→ WHAT YOU SHOULD DO
Set down each record that follows exactly. Drop the images.
+++ THE RECORDS +++
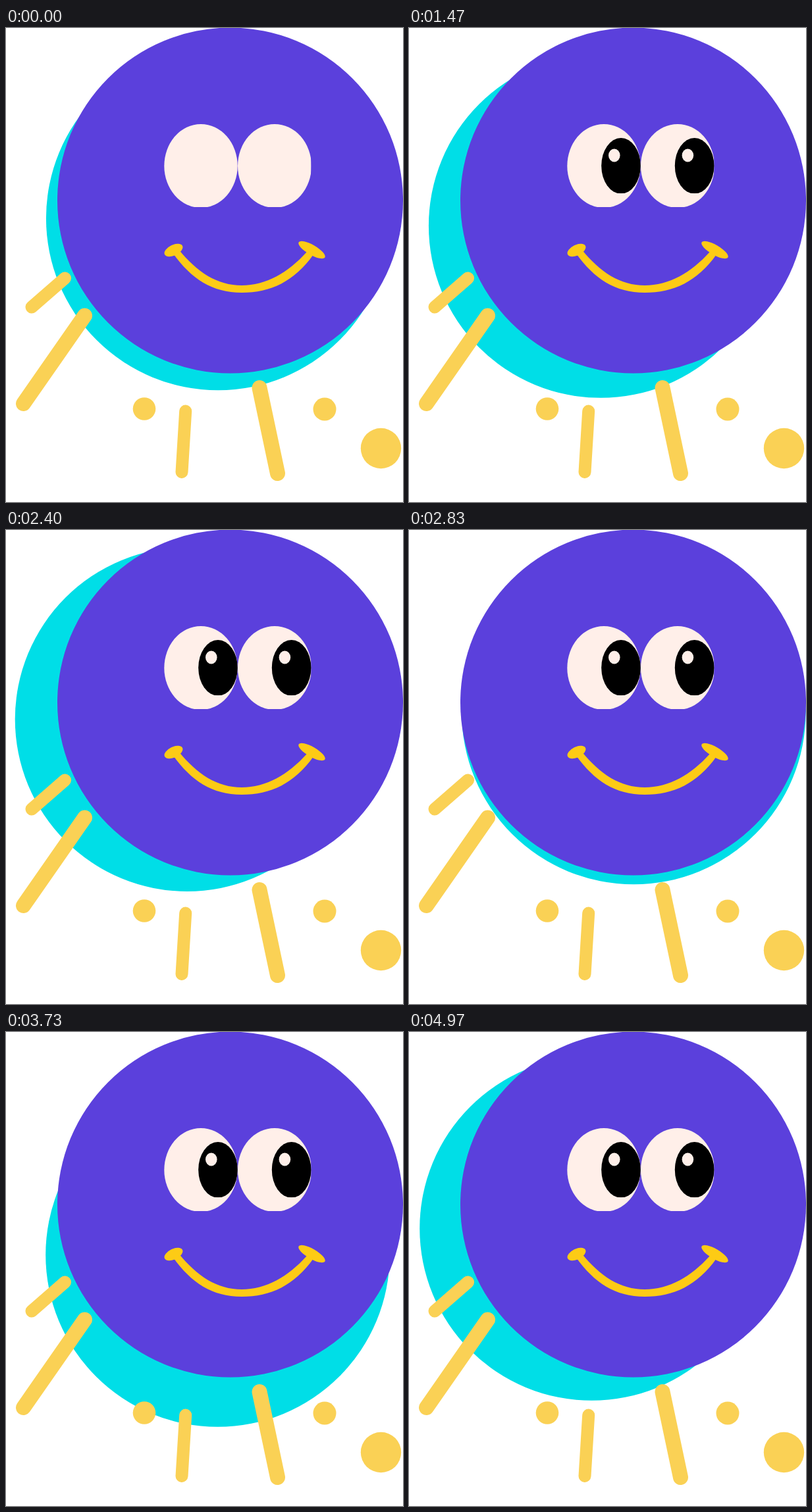
Animation of 603 by 720 pixels, one loop 5010 ms. Source, as an HTML page:

```html
<!DOCTYPE html>
<html lang="en">
<head>
<meta charset="utf-8">
<title>Smiling ball</title>
<style>
html, body { margin: 0; width: 100%; height: 100%; overflow: hidden; background: #fff; }
svg { display: block; width: 603px; height: 720px; }
</style>
</head>
<body>
<svg viewBox="0 0 603 720">
  <defs>
    <clipPath id="whiteClip"><path d="M0 0H463.3V272H0Z"/></clipPath>
    <clipPath id="pupilClip"><path d="M0 0H463.3V251.2H0Z"/></clipPath>
    <g id="pupil">
      <ellipse cx="322" cy="209.3" rx="29.8" ry="42.3" clip-path="url(#pupilClip)"/>
      <ellipse cx="311.8" cy="193.5" rx="8.8" ry="10" fill="#ffefe9"/>
    </g>
  </defs>
  <circle id="shadow" cx="340.5" cy="262" r="261.3" fill="#00dee7"/>
  <circle cx="340.5" cy="262" r="262.5" fill="#5b40dc"/>
  <g fill="#ffefe9" clip-path="url(#whiteClip)">
    <ellipse cx="296" cy="209.5" rx="55.7" ry="63.5"/>
    <ellipse cx="408" cy="209.5" rx="56" ry="63.5"/>
  </g>
  <g id="pupils">
    <use href="#pupil"/>
    <use href="#pupil" x="111.6"/>
  </g>
  <g fill="#fdcb15">
    <path d="M252 340C280 380 312 402 358 402C402 402 438 385 467 344L457 340C428 372 395 391 358 391C321 391 290 371 262 336Z"/>
    <ellipse cx="254.5" cy="337.5" rx="15" ry="8" transform="rotate(-26 254.5 337.5)"/>
    <ellipse cx="464.5" cy="337" rx="23" ry="7.5" transform="rotate(30 464.5 337)"/>
  </g>
  <g stroke="#fad155" stroke-linecap="round">
    <path d="M89.5 380L39 424M272.7 582L267 674.5" stroke-width="19"/>
    <path d="M119.5 437L26.5 570.5M385 546.5L412.5 676.5" stroke-width="23"/>
  </g>
  <g fill="#fad155">
    <circle cx="210" cy="578.5" r="17.3"/>
    <circle cx="484" cy="579" r="17.5"/>
    <circle cx="569.5" cy="638.5" r="30.7"/>
  </g>
</svg>
<script>
const LOOP = 5010, FPS = 30, FADE = 400;
const shadow = document.getElementById('shadow');
const pupils = document.getElementById('pupils');

// Turning points of the shadow's swing: time, x, y
const turns = [
  [0, -18.3, 27], [300, -43, 0], [770, -33, 45], [1200, 30, -20],
  [1470, -49.3, 38.5], [2000, 44, -21], [2340, -68, 26], [2830, 0.8, 15],
  [3300, -50, 4], [3730, -19, 76.5], [4060, 50, 30], [4430, 28, -20],
  [4970, -63, 36.5]
];

function offset(t) {
  const next = Math.max(1, turns.findIndex(turn => turn[0] >= t));
  const [t0, x0, y0] = turns[next - 1], [t1, x1, y1] = turns[next];
  const ease = (1 - Math.cos(Math.PI * (t - t0) / (t1 - t0))) / 2;
  return [x0 + (x1 - x0) * ease, y0 + (y1 - y0) * ease];
}

function draw() {
  const frame = Math.floor(performance.now() % LOOP * FPS / 1000 + 0.11);
  const t = Math.min(4970, Math.round(frame * 100 / FPS) * 10);
  shadow.setAttribute('transform', `translate(${offset(t)})`);
  pupils.setAttribute('opacity', Math.min(1, t / FADE));
  requestAnimationFrame(draw);
}
draw();
</script>
</body>
</html>
```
+++
→ TASK RESPONSE
Animation of 603 by 720 pixels, one loop 5010 ms. Source, as an HTML page:

```html
<!DOCTYPE html>
<html lang="en">
<head>
<meta charset="utf-8">
<title>Smiling ball</title>
<style>
html, body { margin: 0; width: 100%; height: 100%; overflow: hidden; background: #fff; }
svg { display: block; width: 603px; height: 720px; }
</style>
</head>
<body>
<svg viewBox="0 0 603 720">
  <defs>
    <clipPath id="whiteClip"><path d="M0 0H463.3V272H0Z"/></clipPath>
    <clipPath id="pupilClip"><path d="M0 0H463.3V251.2H0Z"/></clipPath>
    <g id="pupil">
      <ellipse cx="322" cy="209.3" rx="29.8" ry="42.3" clip-path="url(#pupilClip)"/>
      <ellipse cx="311.8" cy="193.5" rx="8.8" ry="10" fill="#ffefe9"/>
    </g>
  </defs>
  <circle id="shadow" cx="340.5" cy="262" r="261.3" fill="#00dee7"/>
  <circle cx="340.5" cy="262" r="262.5" fill="#5b40dc"/>
  <g fill="#ffefe9" clip-path="url(#whiteClip)">
    <ellipse cx="296" cy="209.5" rx="55.7" ry="63.5"/>
    <ellipse cx="408" cy="209.5" rx="56" ry="63.5"/>
  </g>
  <g id="pupils">
    <use href="#pupil"/>
    <use href="#pupil" x="111.6"/>
  </g>
  <g fill="#fdcb15">
    <path d="M252 340C280 380 312 402 358 402C402 402 438 385 467 344L457 340C428 372 395 391 358 391C321 391 290 371 262 336Z"/>
    <ellipse cx="254.5" cy="337.5" rx="15" ry="8" transform="rotate(-26 254.5 337.5)"/>
    <ellipse cx="464.5" cy="337" rx="23" ry="7.5" transform="rotate(30 464.5 337)"/>
  </g>
  <g stroke="#fad155" stroke-linecap="round">
    <path d="M89.5 380L39 424M272.7 582L267 674.5" stroke-width="19"/>
    <path d="M119.5 437L26.5 570.5M385 546.5L412.5 676.5" stroke-width="23"/>
  </g>
  <g fill="#fad155">
    <circle cx="210" cy="578.5" r="17.3"/>
    <circle cx="484" cy="579" r="17.5"/>
    <circle cx="569.5" cy="638.5" r="30.7"/>
  </g>
</svg>
<script>
const LOOP = 5010, FPS = 30, FADE = 400;
const shadow = document.getElementById('shadow');
const pupils = document.getElementById('pupils');

// Turning points of the shadow's swing: time, x, y
const turns = [
  [0, -18.3, 27], [300, -43, 0], [770, -33, 45], [1200, 30, -20],
  [1470, -49.3, 38.5], [2000, 44, -21], [2340, -68, 26], [2830, 0.8, 15],
  [3300, -50, 4], [3730, -19, 76.5], [4060, 50, 30], [4430, 28, -20],
  [4970, -63, 36.5]
];

function offset(t) {
  const next = Math.max(1, turns.findIndex(turn => turn[0] >= t));
  const [t0, x0, y0] = turns[next - 1], [t1, x1, y1] = turns[next];
  const ease = (1 - Math.cos(Math.PI * (t - t0) / (t1 - t0))) / 2;
  return [x0 + (x1 - x0) * ease, y0 + (y1 - y0) * ease];
}

function draw() {
  const frame = Math.floor(performance.now() % LOOP * FPS / 1000 + 0.11);
  const t = Math.min(4970, Math.round(frame * 100 / FPS) * 10);
  shadow.setAttribute('transform', `translate(${offset(t)})`);
  pupils.setAttribute('opacity', Math.min(1, t / FADE));
  requestAnimationFrame(draw);
}
draw();
</script>
</body>
</html>
```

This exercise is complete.